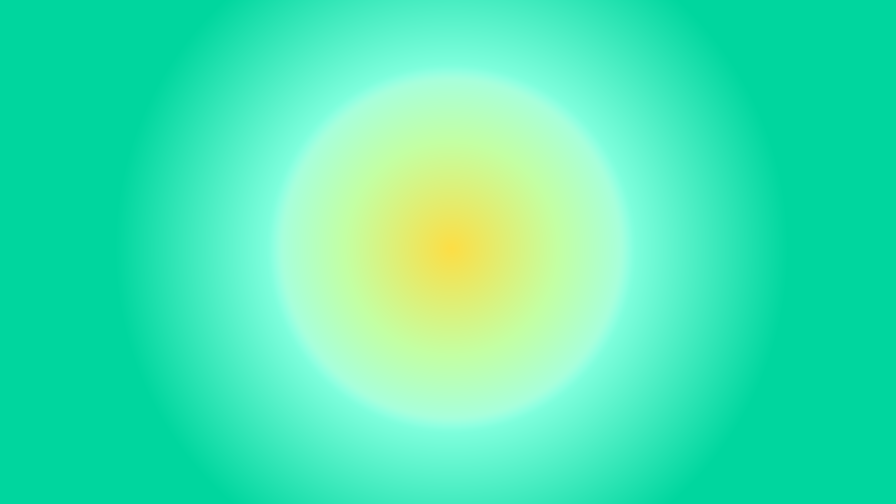
Give the GLSL for this background, as a Shadertoy shader.

```glsl
void mainImage(out vec4 fragColor, in vec2 fragCoord) {
    // Distance from the glow centre, in canvas heights
    vec2 center = vec2(0.504, 0.507) * iResolution.xy;
    float radius = length(fragCoord - center) / iResolution.y;

    vec3 gold = vec3(0.99, 0.87, 0.27);
    vec3 lime = vec3(0.765, 1.0, 0.64);
    vec3 paleMint = vec3(0.64, 1.0, 0.89);
    vec3 aqua = vec3(0.51, 1.0, 0.87);
    vec3 emerald = vec3(0.0, 0.84, 0.62);

    // Warm inner disc
    vec3 disc = mix(gold, lime, clamp(radius / 0.212, 0.0, 1.0));
    disc = mix(disc, paleMint, clamp((radius - 0.212) / 0.142, 0.0, 1.0));

    // Wide halo fading into the flat surround
    vec3 halo = mix(aqua, emerald, clamp((radius - 0.354) / 0.313, 0.0, 1.0));

    // Soft rim between disc and halo
    vec3 color = mix(disc, halo, smoothstep(0.332, 0.368, radius));
    fragColor = vec4(color, 1.0);
}
```
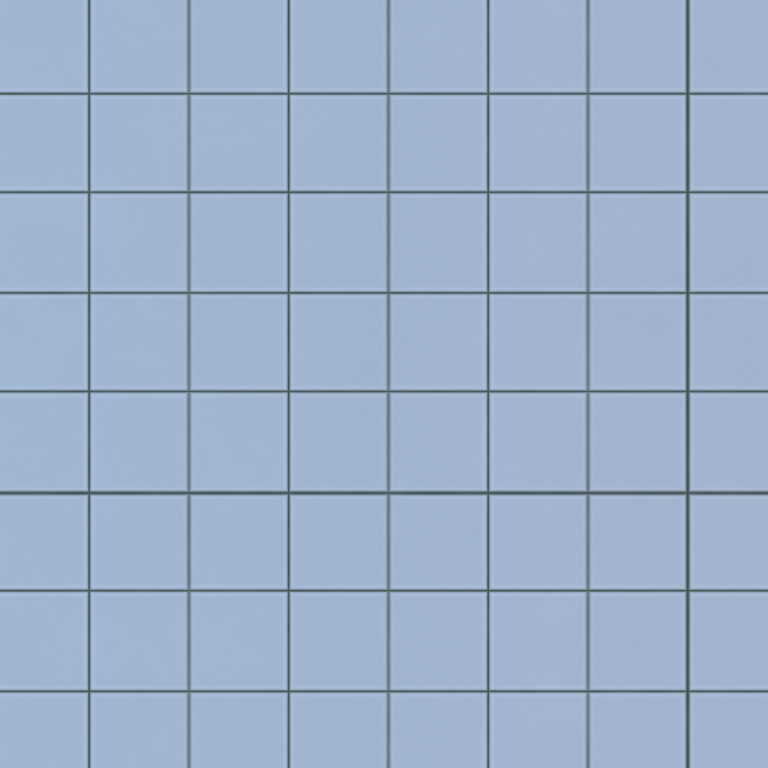
A WebGL 1 fragment shader for this pattern:

```glsl
precision highp float;
// Pale blue squared paper with fine grey-green rules of uneven weight.

uniform vec2 u_resolution;

vec2 hashGradient(vec2 cell) {
    vec2 h = vec2(dot(cell, vec2(127.1, 311.7)), dot(cell, vec2(269.5, 183.3)));
    return 2.0 * fract(sin(h) * 43758.55) - 1.0;
}

float gradientNoise(vec2 p) {
    vec2 cell = floor(p);
    vec2 f = fract(p);
    vec2 s = f * f * f * (f * (f * 6.0 - 15.0) + 10.0);
    float a = dot(hashGradient(cell), f);
    float b = dot(hashGradient(cell + vec2(1.0, 0.0)), f - vec2(1.0, 0.0));
    float c = dot(hashGradient(cell + vec2(0.0, 1.0)), f - vec2(0.0, 1.0));
    float d = dot(hashGradient(cell + 1.0), f - 1.0);
    return mix(mix(a, b, s.x), mix(c, d, s.x), s.y);
}

// 1 when the rule index equals the wanted one
float isRule(float index, float wanted) {
    return 1.0 - step(0.5, abs(index - wanted));
}

// Soft profile of a rule, never thinner than a pixel
float ruleInk(float dist, float width, float pixel) {
    float w = max(width, 0.8 * pixel);
    return exp(-dist * dist / (w * w)) * width / w;
}

// Faint bright fringe on both sides of a rule
float ruleFringe(float dist) {
    float d = (abs(dist) - 0.0056) / 0.0018;
    return exp(-d * d);
}

void main() {
    vec2 uv = gl_FragCoord.xy / u_resolution;
    vec2 pixel = 1.0 / u_resolution;

    // Paper: slight drift from left to right, cloudy mottle and fine grain
    vec3 color = mix(vec3(0.632, 0.714, 0.820), vec3(0.638, 0.704, 0.808), uv.x);
    float mottle = gradientNoise(uv * 9.0) + 0.6 * gradientNoise(uv * 31.0 + 7.0);
    float grain = gradientNoise(uv * vec2(110.0, 130.0) + 19.0);
    color += 0.008 * mottle + 0.007 * grain;

    // Nearest vertical and horizontal rule
    vec2 origin = vec2(0.1161, 0.0998);
    vec2 spacing = vec2(0.1299, 0.1297);
    vec2 index = floor((uv - origin) / spacing + 0.5);
    vec2 dist = uv - origin - index * spacing;

    // Horizontal rules wander a little from even spacing
    float odd = mod(index.y, 2.0);
    float heavyRow = isRule(index.y, 2.0);
    dist.y -= 0.0014 * odd - 0.0012 * heavyRow;

    // Every second vertical rule is broad and faint, one each way is heavy
    float faint = mod(index.x, 2.0);
    float heavyColumn = isRule(index.x, 6.0);
    vec2 width = vec2(0.0018 + 0.0008 * max(faint, heavyColumn),
                      0.0018 + 0.0008 * heavyRow);
    vec2 strength = vec2(0.82 - 0.27 * faint + 0.06 * heavyColumn,
                         0.80 + 0.05 * heavyRow);
    strength *= 1.0 + 0.12 * vec2(gradientNoise(vec2(index.x * 3.7, uv.y * 24.0)),
                                  gradientNoise(vec2(uv.x * 24.0, index.y * 5.3)));

    float fringe = max(ruleFringe(dist.x) * (1.0 - 0.5 * faint), ruleFringe(dist.y));
    color += 0.03 * fringe;

    float ink = max(strength.x * ruleInk(dist.x, width.x, pixel.x),
                    strength.y * ruleInk(dist.y, width.y, pixel.y));
    color = mix(color, vec3(0.20, 0.26, 0.24), ink);

    gl_FragColor = vec4(color, 1.0);
}
```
══════
## What you will do
All lines with the string "cell" must be copied from the data.

## Response to the exercise
vec2 hashGradient(vec2 cell) {
    vec2 h = vec2(dot(cell, vec2(127.1, 311.7)), dot(cell, vec2(269.5, 183.3)));
    vec2 cell = floor(p);
    float a = dot(hashGradient(cell), f);
    float b = dot(hashGradient(cell + vec2(1.0, 0.0)), f - vec2(1.0, 0.0));
    float c = dot(hashGradient(cell + vec2(0.0, 1.0)), f - vec2(0.0, 1.0));
    float d = dot(hashGradient(cell + 1.0), f - 1.0);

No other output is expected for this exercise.